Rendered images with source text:
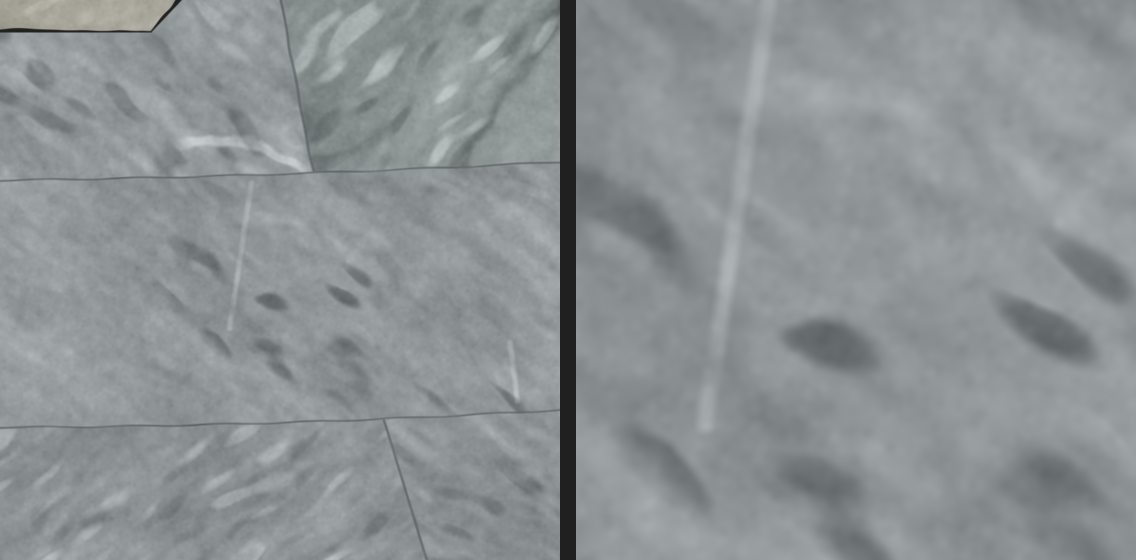
Left, the full canvas; right, a detail of the centre.
Give the GLSL for this texture, as a WebGL 1 fragment shader.

```glsl
precision highp float;
// Grey marble paving slabs with diagonal grain, thin joints, chalky scratches and a beige corner stone.
uniform vec2 u_resolution;

vec3 hash3(vec2 p) {
  return fract(sin(vec3(dot(p, vec2(127.1, 311.7)), dot(p, vec2(269.5, 183.3)),
                        dot(p, vec2(419.2, 371.9)))) * 43758.545);
}

// Smooth cellular noise: each cell holds one soft blob, light or dark
float cellNoise(vec2 p) {
  vec2 cell = floor(p), f = fract(p);
  float sum = 0.0;
  for (int j = -1; j <= 1; j++) {
    for (int i = -1; i <= 1; i++) {
      vec2 o = vec2(float(i), float(j));
      vec3 h = hash3(cell + o);
      vec2 d = o + h.xy - f;
      float k = max(0.0, 1.0 - dot(d, d));
      sum += (h.z * 2.0 - 1.0) * k * k * k;
    }
  }
  return sum;
}

float stroke(float dist, float halfWidth) {
  float soft = 0.0008 + 0.7 / u_resolution.y;
  return 1.0 - smoothstep(halfWidth - soft, halfWidth + soft, abs(dist));
}

float segmentDist(vec2 p, vec2 a, vec2 b) {
  vec2 ab = b - a;
  return length(p - a - ab * clamp(dot(p - a, ab) / dot(ab, ab), 0.0, 1.0));
}

// Grain tone along an angle; dark and light set the strength of the flecks
float marble(vec2 p, float angle, float dark, float light, float seed) {
  float c = cos(angle), s = sin(angle);
  vec2 g = vec2(c * p.x + s * p.y, c * p.y - s * p.x) + seed;
  g.y += 0.006 * sin(g.x * 17.0 + 3.0 * sin(g.y * 9.0)) + 0.003 * sin(g.x * 43.0 + g.y * 21.0);
  float bands = smoothstep(-0.35, 0.45, cellNoise(g * vec2(2.5, 7.0)));
  float tone = 0.035 * cellNoise(g * vec2(4.0, 9.0)) + 0.045 * cellNoise(g * vec2(8.0, 27.0) + 5.0)
             + 0.035 * cellNoise(g * vec2(24.0, 62.0) + 9.0);
  tone -= dark * bands * smoothstep(0.12, 0.7, cellNoise(g * vec2(15.0, 38.0) + 17.0));
  tone += light * smoothstep(0.15, 0.75, cellNoise(g * vec2(13.0, 44.0) + 31.0));
  return tone;
}

void main() {
  vec2 p = gl_FragCoord.xy / u_resolution;
  float wobble = 0.0012 * sin(p.x * 39.0 + 2.0 * sin(p.y * 31.0));
  float grit = cellNoise(p * 65.0) * 0.022 + cellNoise(p * 150.0) * 0.018;

  // Joint distances
  float upper = p.y - (0.678 + 0.012 * p.x + 0.021 * p.x * p.x) + wobble;
  float lower = p.y - (0.237 + 0.002 * p.x + 0.029 * p.x * p.x) + wobble;
  float upperSide = p.x - (0.501 + 0.19 * (1.0 - p.y)) + wobble;
  float lowerSide = p.x - (0.762 - 0.305 * p.y);

  // Each slab has its own grain direction
  float tone;
  vec3 tint = vec3(-0.018, 0.002, 0.010);
  if (upper > 0.0 && upperSide > 0.0) {
    tone = 0.555 + marble(p, 0.85, 0.09, 0.13, 3.1);
    tint = vec3(-0.022, 0.006, 0.004);
    // Smooth pale wedge with a shadowed edge
    float wedge = dot(p - vec2(0.99, 0.948), vec2(0.848, -0.53)) + 0.016 * cellNoise(p * 16.0);
    tone = mix(tone, 0.59 + marble(p, 0.9, 0.02, 0.02, 6.4) * 0.6, smoothstep(-0.004, 0.008, wedge));
    tone -= 0.10 * exp(-pow((wedge + 0.006) / 0.012, 2.0));
  } else if (upper > 0.0) {
    tone = 0.60 + marble(p, -0.72, 0.10, 0.05, 1.7);
  } else if (lower > 0.0) {
    float flecked = smoothstep(0.08, 0.5, p.x + 0.45 * (p.y - 0.45));
    tone = 0.60 + marble(p, -0.64, 0.05 + 0.11 * flecked, 0.03, 8.3) * mix(0.65, 1.0, flecked);
    tone -= 0.025 * flecked;
  } else if (lowerSide < 0.0) {
    tone = 0.57 + marble(p, 0.66, 0.07, 0.11, 4.6);
  } else {
    tone = 0.57 + marble(p, -0.52, 0.09, 0.03, 2.2);
  }
  vec3 color = tone + grit + tint;

  // Chalky scratches and a pale curved vein
  float patchy = 0.65 + 0.35 * cellNoise(p * 38.0);
  float scratch = segmentDist(p, vec2(0.449, 0.674), vec2(0.410, 0.414));
  scratch = min(scratch, segmentDist(p, vec2(0.911, 0.388), vec2(0.924, 0.284)));
  color += 0.13 * patchy * (1.0 - smoothstep(0.001, 0.008, scratch));
  float arc = p.y - 0.752 + 2.2 * pow(p.x - 0.385, 2.0) + 0.008 * cellNoise(p * 28.0);
  float arcSpan = smoothstep(0.30, 0.34, p.x) * (1.0 - smoothstep(0.53, 0.555, p.x));
  color += 0.19 * arcSpan * patchy * (1.0 - smoothstep(0.004, 0.014, abs(arc)));

  // Thin dark joints
  float joint = max(stroke(upper, 0.0016), stroke(lower, 0.0016));
  joint = max(joint, stroke(upperSide, 0.0024) * step(0.0, upper));
  joint = max(joint, stroke(lowerSide, 0.0024) * step(lower, 0.0));
  color = mix(color, vec3(0.36, 0.385, 0.39), joint * (0.75 + 0.2 * cellNoise(p * 21.0)));

  // Beige corner stone with a ragged black gap
  float corner = max(0.942 - p.y, dot(p - vec2(0.27, 0.942), vec2(0.73, -0.69)));
  float edge = 0.5 / u_resolution.y + 0.001;
  float gap = 0.005 + 0.005 * cellNoise(p * 24.0);
  vec3 beige = vec3(0.66, 0.65, 0.61) + marble(p, 0.25, 0.06, 0.05, 5.9) + grit;
  color = mix(color, vec3(0.13, 0.13, 0.12), 1.0 - smoothstep(-edge, edge, corner));
  color = mix(color, beige, 1.0 - smoothstep(-edge, edge, corner + gap));

  gl_FragColor = vec4(color, 1.0);
}
```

WHAT IS NEEDED: Your answer should consist of copies of the lines above that include the string "halfWidth".

RESULT FOR THIS EXERCISE:
float stroke(float dist, float halfWidth) {
  return 1.0 - smoothstep(halfWidth - soft, halfWidth + soft, abs(dist));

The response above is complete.